My good friend Michelle Major-Goldsmith and I have had many discussions about how to make IT service management more relevant to the business. We know there are many IT professionals out there that are working their cotton socks off delivering real value to their organisations and yet they are only too aware that their efforts and the value delivered are not fully appreciated.
This was brought home to me at the recent Service Desk Show in London. As you might expect there was a particular emphasis on the Service Desk and this was highlighted by discussions initiated by the Service Desk Institute (SDI) around demonstrating Service Desk value and the meaningful metrics that have to be gathered to achieve this.
So what aspects of Service Desk performance matter to the business?
Well, as you might guess, the business isn’t particularly concerned about how many functional or hierarchical escalation rates or call abandonment rates. They are concerned about the percentage of incidents resolved within agreed service levels and the level of overall customer satisfaction with the service.
They are concerned too with one element that we’re not that good at measuring: Cost!
How much does it cost to provide support services? How much does it cost, on average, to resolve a call? How can the costs be reduced whilst maintaining (or even improving) the levels of service offered?
Daniel Wood, Head of Research at SDI, has produced a really valuable paper “Demonstrating Service Desk Value Through More Meaningful Metrics” that is essential reading for anyone engaged in the management of IT services.
Daniel’s paper re-affirms the conclusions that Michelle and I came to. If you want to engage with the business you have to talk to senior management in the language that they understand. Tell them how they can reduce cost and increase revenue. How much user/customer time is lost waiting for calls to be resolved? That is a key measurement that directly impacts the productivity of the business. What is the cost of down-time in business critical applications – particularly those that are customer facing?
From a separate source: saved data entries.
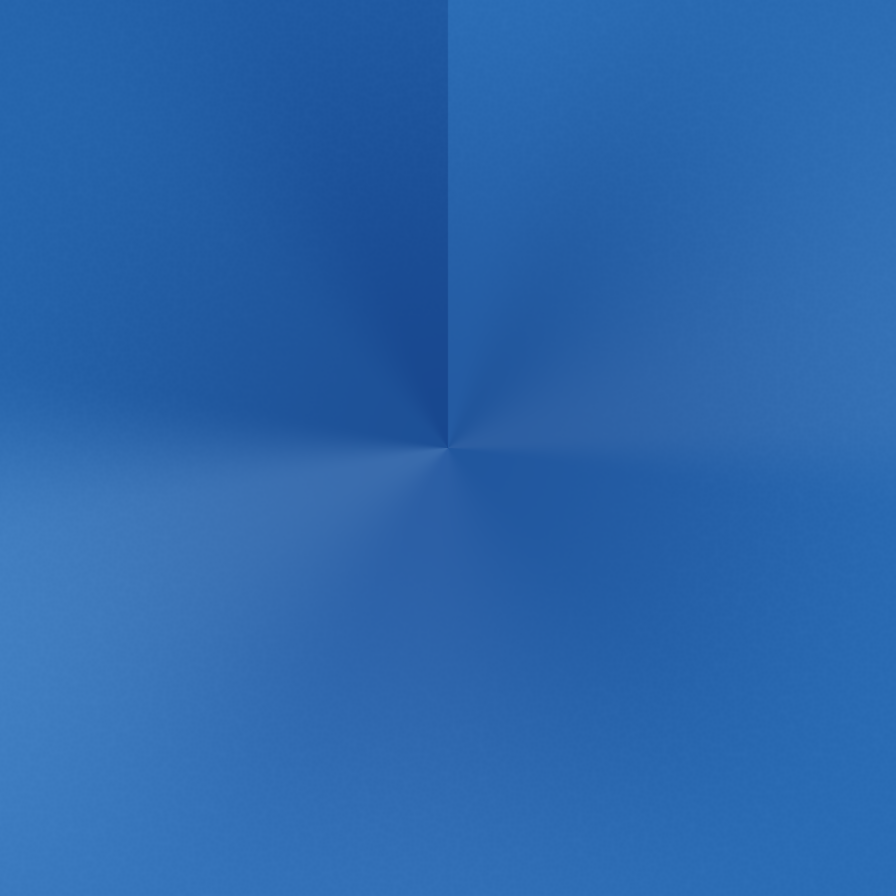
Write a three.js fragment shader that draws this background.

```glsl
// Draws a soft blue conic gradient with a seam at the top and a fine paper grain.
varying vec2 vUv;

const float TAU = 6.28319;
const vec2 CENTER = vec2(0.5);

// Tones in clockwise order from the top seam
const vec3 SEAM_LIGHT = vec3(0.175, 0.440, 0.725);
const vec3 UPPER_DIP = vec3(0.165, 0.420, 0.700);
const vec3 RIGHT_HAZE = vec3(0.210, 0.455, 0.725);
const vec3 RIGHT_DEEP = vec3(0.165, 0.425, 0.710);
const vec3 LOWER_BLUE = vec3(0.205, 0.455, 0.735);
const vec3 LEFT_GLOW = vec3(0.260, 0.505, 0.765);
const vec3 LEFT_SHADE = vec3(0.150, 0.400, 0.680);
const vec3 SEAM_DARK = vec3(0.130, 0.365, 0.650);

const vec3 CORE_SHADE = vec3(0.035, 0.085, 0.090);

vec2 hash2(vec2 p) {
  vec2 q = vec2(dot(p, vec2(127.1, 311.7)), dot(p, vec2(269.5, 183.3)));
  return fract(sin(q) * 43758.5);
}

// Distance to the nearest scattered point
float cellular(vec2 p) {
  vec2 cell = floor(p);
  vec2 local = fract(p);
  float nearest = 2.0;
  for (int y = -1; y <= 1; y++) {
    for (int x = -1; x <= 1; x++) {
      vec2 offset = vec2(float(x), float(y));
      vec2 d = offset + hash2(cell + offset) - local;
      nearest = min(nearest, dot(d, d));
    }
  }
  return sqrt(nearest);
}

vec3 blendTo(vec3 color, vec3 next, float start, float end, float turn) {
  return mix(color, next, smoothstep(start, end, turn));
}

// Colour around the circle, turn runs clockwise from 0 to 1
vec3 conicColor(float turn) {
  vec3 c = SEAM_LIGHT;
  c = blendTo(c, UPPER_DIP, 0.02, 0.09, turn);
  c = blendTo(c, RIGHT_HAZE, 0.09, 0.22, turn);
  c = blendTo(c, RIGHT_DEEP, 0.235, 0.275, turn);
  c = blendTo(c, LOWER_BLUE, 0.36, 0.53, turn);
  c = blendTo(c, LEFT_GLOW, 0.56, 0.70, turn);
  c = blendTo(c, LEFT_SHADE, 0.715, 0.785, turn);
  c = blendTo(c, SEAM_DARK, 0.86, 0.95, turn);
  return c;
}

// Conic sweep with a softened seam above the centre
vec3 sweep(vec2 p, float softness) {
  vec3 color = conicColor(fract(atan(p.x, p.y) / TAU));
  vec3 seam = mix(conicColor(1.0), conicColor(0.0),
                  smoothstep(-softness, softness, p.x));
  float onSeam = step(0.0, p.y) * step(abs(p.x), softness);
  return mix(color, seam, onSeam);
}

// Darkening that fades away from the centre
vec3 coreShade(float radius, float reach) {
  return CORE_SHADE * (1.0 - smoothstep(0.0, reach, radius));
}

// Fine mottling, centred near zero
float grain(vec2 uv, float scale) {
  return cellular(uv * scale) + 0.5 * cellular(uv * scale * 0.43) - 0.75;
}

void main() {
  vec2 p = vUv - CENTER;
  float radius = length(p);

  vec3 color = sweep(p, 0.001);
  color -= coreShade(radius, 0.65);
  color += 0.012 * grain(vUv, 190.0) * smoothstep(0.05, 0.4, radius);

  gl_FragColor = vec4(color, 1.0);
}
```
It’s time to grow-up and ask the questions that will lead us to a more mature dialogue.